Return the entries below word for word. No picture belongs in the copy.
──────────
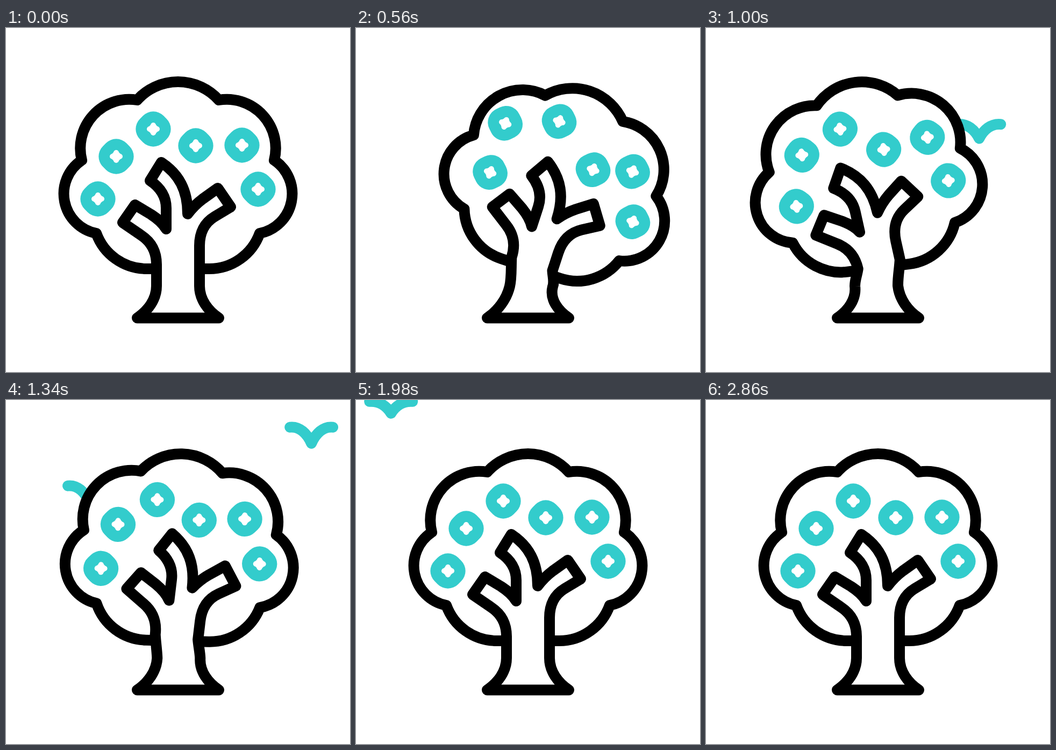
An HTML page that plays this animation: 640x640 px, repeating every 3.6 s.

```html
<!DOCTYPE html>
<html lang="en">
<head>
<meta charset="utf-8">
<title>Swaying tree</title>
<style>
  html, body { margin: 0; width: 100%; height: 100%; overflow: hidden; background: #fff; }
  svg { display: block; width: 100%; height: 100%; }
  .bird, .wood { stroke-width: 20; stroke-linecap: round; stroke-linejoin: round; }
  .bird { fill: none; stroke: #3cc; }
  .wood { fill: #fff; stroke: #000; }
  .hole { fill: #fff; stroke: #fff; stroke-width: 10; stroke-linecap: round; }
</style>
</head>
<body>
<svg viewBox="0 0 640 640">
  <defs>
    <g id="coin">
      <rect x="-31" y="-31" width="62" height="62" rx="27" fill="#3cc" transform="rotate(45)"/>
      <rect x="-9" y="-9" width="18" height="18" rx="4" fill="#fff" transform="rotate(45)"/>
      <path class="hole" d="M-7 0H7M0-7V7"/>
    </g>
  </defs>
  <path class="bird"/>
  <path class="bird"/>
  <path id="crown" class="wood" d="M244 134A102 102 0 0 1 396 134A91 91 0 0 1 499 246A75 75 0 0 1 472 382
    A100 100 0 0 1 378 448H262A100 100 0 0 1 168 382A75 75 0 0 1 141 246A91 91 0 0 1 244 134Z"/>
  <g id="coins"></g>
  <path id="trunk" class="wood"/>
</svg>
<script>
const LOOP = 3600;
const $ = id => document.getElementById(id);
const birds = document.querySelectorAll('.bird');

// Resting place of each coin, and its drift when the trunk bends hard
const COINS = [
  [274, 188, 7, -6], [353, 219, 6, 11], [439, 218, 2, 0],
  [205, 239, -2, -17], [171, 318, 12, -4], [469, 300, 1, 3]
].map(([x, y, dx, dy]) => {
  const el = document.createElementNS('http://www.w3.org/2000/svg', 'use');
  el.setAttribute('href', '#coin');
  $('coins').append(el);
  return { el, x, y, dx, dy };
});

// Eased swing through three alternating peaks, then back to rest
function swing(t, lag, ...peaks) {
  const times = [0, 540 + lag, 1010 + lag, 1420 + lag, 1820 + lag];
  const values = [0, ...peaks, 0];
  const i = times.findIndex(end => end > t);
  if (i < 0) return 0;
  const u = (t - times[i - 1]) / (times[i] - times[i - 1]);
  const ease = (1 - Math.cos(Math.PI * u)) / 2;
  return values[i - 1] + (values[i] - values[i - 1]) * ease;
}

const TRUNK = `M244 539.5 C264 526 280 505 280 480 C280 466 280 453 280 440
  C280 416 270 398 252 386 L217 362 L240 329 L270 347 Q290 360 298 374
  L298 335 C298 312 286 296 268 284 L289 250 C322 272 338 302 338 346
  Q350 330 366 318 L394 298 L418 333 L388 351 C370 362 360 380 360 405
  C360 417 360 428 360 440 C360 453 360 466 360 480 C360 505 376 526 396 539.5 Z`;

// The foot stays fixed; the shift, then the turn, grow up the trunk
function bendTrunk(angle, shift) {
  const drop = 0.4 * Math.max(0, angle);
  return TRUNK.replace(/([\d.]+) ([\d.]+)/g, (_, px, py) => {
    const u = px - 329, v = py - 331;
    const k = Math.min(1, Math.max(0, (495 - py) / 55));
    const w = k * k * (3 - 2 * k);
    const r = angle * w * w * Math.PI / 180, s = Math.sin(r), c = Math.cos(r);
    const x = 329 + u * c - v * s + w * shift;
    const y = 331 + u * s + v * c + w * drop;
    return x.toFixed(2) + ' ' + y.toFixed(2);
  });
}

// Each bird decelerates towards a point just above the stage
function fly(bird, t, start, end, endX, kx, ky) {
  const u = (end - t) ** 2;
  const depth = 26 + 4 * Math.sin((t - 980) / 1360 * 2 * Math.PI);
  bird.style.display = t >= start && t < end ? '' : 'none';
  bird.setAttribute('d', `M-40 ${-depth}C-22 ${-depth * 1.07} -8 ${-depth * 0.6} 0 0`
    + `C8 ${-depth * 0.6} 22 ${-depth * 1.07} 40 ${-depth}`);
  bird.setAttribute('transform', `translate(${endX + kx * u} ${ky * u - 14})`);
}

function draw(t) {
  const crownAngle = swing(t, 15, 18.5, -7.3, 2.7);
  const crownShift = swing(t, -50, 28, -8, 0.5);
  const trunkAngle = swing(t, -15, 18.5, -12.5, 8);
  const trunkShift = swing(t, -40, 43.5, -22.5, 11);

  const sway = `translate(${crownShift} 0) rotate(${crownAngle} 311 382)`;
  $('crown').setAttribute('transform', sway);
  $('trunk').setAttribute('d', bendTrunk(trunkAngle, trunkShift));

  const pull = (trunkAngle / 12.5) ** 2;
  for (const { el, x, y, dx, dy } of COINS) {
    el.setAttribute('transform',
      `translate(${dx * pull} ${dy * pull}) ${sway} translate(${x} ${y})`);
  }
  fly(birds[0], t, 800, 1991, 613.6, -1.075e-4, 2.24e-4);
  fly(birds[1], t, 1060, 2477, 44, 8.6e-5, 1.578e-4);
}

const begin = performance.now();
function tick() {
  draw((performance.now() - begin) % LOOP);
  requestAnimationFrame(tick);
}
tick();
</script>
</body>
</html>
```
──────────
**Solution for this exercise**
An HTML page that plays this animation: 640x640 px, repeating every 3.6 s.

```html
<!DOCTYPE html>
<html lang="en">
<head>
<meta charset="utf-8">
<title>Swaying tree</title>
<style>
  html, body { margin: 0; width: 100%; height: 100%; overflow: hidden; background: #fff; }
  svg { display: block; width: 100%; height: 100%; }
  .bird, .wood { stroke-width: 20; stroke-linecap: round; stroke-linejoin: round; }
  .bird { fill: none; stroke: #3cc; }
  .wood { fill: #fff; stroke: #000; }
  .hole { fill: #fff; stroke: #fff; stroke-width: 10; stroke-linecap: round; }
</style>
</head>
<body>
<svg viewBox="0 0 640 640">
  <defs>
    <g id="coin">
      <rect x="-31" y="-31" width="62" height="62" rx="27" fill="#3cc" transform="rotate(45)"/>
      <rect x="-9" y="-9" width="18" height="18" rx="4" fill="#fff" transform="rotate(45)"/>
      <path class="hole" d="M-7 0H7M0-7V7"/>
    </g>
  </defs>
  <path class="bird"/>
  <path class="bird"/>
  <path id="crown" class="wood" d="M244 134A102 102 0 0 1 396 134A91 91 0 0 1 499 246A75 75 0 0 1 472 382
    A100 100 0 0 1 378 448H262A100 100 0 0 1 168 382A75 75 0 0 1 141 246A91 91 0 0 1 244 134Z"/>
  <g id="coins"></g>
  <path id="trunk" class="wood"/>
</svg>
<script>
const LOOP = 3600;
const $ = id => document.getElementById(id);
const birds = document.querySelectorAll('.bird');

// Resting place of each coin, and its drift when the trunk bends hard
const COINS = [
  [274, 188, 7, -6], [353, 219, 6, 11], [439, 218, 2, 0],
  [205, 239, -2, -17], [171, 318, 12, -4], [469, 300, 1, 3]
].map(([x, y, dx, dy]) => {
  const el = document.createElementNS('http://www.w3.org/2000/svg', 'use');
  el.setAttribute('href', '#coin');
  $('coins').append(el);
  return { el, x, y, dx, dy };
});

// Eased swing through three alternating peaks, then back to rest
function swing(t, lag, ...peaks) {
  const times = [0, 540 + lag, 1010 + lag, 1420 + lag, 1820 + lag];
  const values = [0, ...peaks, 0];
  const i = times.findIndex(end => end > t);
  if (i < 0) return 0;
  const u = (t - times[i - 1]) / (times[i] - times[i - 1]);
  const ease = (1 - Math.cos(Math.PI * u)) / 2;
  return values[i - 1] + (values[i] - values[i - 1]) * ease;
}

const TRUNK = `M244 539.5 C264 526 280 505 280 480 C280 466 280 453 280 440
  C280 416 270 398 252 386 L217 362 L240 329 L270 347 Q290 360 298 374
  L298 335 C298 312 286 296 268 284 L289 250 C322 272 338 302 338 346
  Q350 330 366 318 L394 298 L418 333 L388 351 C370 362 360 380 360 405
  C360 417 360 428 360 440 C360 453 360 466 360 480 C360 505 376 526 396 539.5 Z`;

// The foot stays fixed; the shift, then the turn, grow up the trunk
function bendTrunk(angle, shift) {
  const drop = 0.4 * Math.max(0, angle);
  return TRUNK.replace(/([\d.]+) ([\d.]+)/g, (_, px, py) => {
    const u = px - 329, v = py - 331;
    const k = Math.min(1, Math.max(0, (495 - py) / 55));
    const w = k * k * (3 - 2 * k);
    const r = angle * w * w * Math.PI / 180, s = Math.sin(r), c = Math.cos(r);
    const x = 329 + u * c - v * s + w * shift;
    const y = 331 + u * s + v * c + w * drop;
    return x.toFixed(2) + ' ' + y.toFixed(2);
  });
}

// Each bird decelerates towards a point just above the stage
function fly(bird, t, start, end, endX, kx, ky) {
  const u = (end - t) ** 2;
  const depth = 26 + 4 * Math.sin((t - 980) / 1360 * 2 * Math.PI);
  bird.style.display = t >= start && t < end ? '' : 'none';
  bird.setAttribute('d', `M-40 ${-depth}C-22 ${-depth * 1.07} -8 ${-depth * 0.6} 0 0`
    + `C8 ${-depth * 0.6} 22 ${-depth * 1.07} 40 ${-depth}`);
  bird.setAttribute('transform', `translate(${endX + kx * u} ${ky * u - 14})`);
}

function draw(t) {
  const crownAngle = swing(t, 15, 18.5, -7.3, 2.7);
  const crownShift = swing(t, -50, 28, -8, 0.5);
  const trunkAngle = swing(t, -15, 18.5, -12.5, 8);
  const trunkShift = swing(t, -40, 43.5, -22.5, 11);

  const sway = `translate(${crownShift} 0) rotate(${crownAngle} 311 382)`;
  $('crown').setAttribute('transform', sway);
  $('trunk').setAttribute('d', bendTrunk(trunkAngle, trunkShift));

  const pull = (trunkAngle / 12.5) ** 2;
  for (const { el, x, y, dx, dy } of COINS) {
    el.setAttribute('transform',
      `translate(${dx * pull} ${dy * pull}) ${sway} translate(${x} ${y})`);
  }
  fly(birds[0], t, 800, 1991, 613.6, -1.075e-4, 2.24e-4);
  fly(birds[1], t, 1060, 2477, 44, 8.6e-5, 1.578e-4);
}

const begin = performance.now();
function tick() {
  draw((performance.now() - begin) % LOOP);
  requestAnimationFrame(tick);
}
tick();
</script>
</body>
</html>
```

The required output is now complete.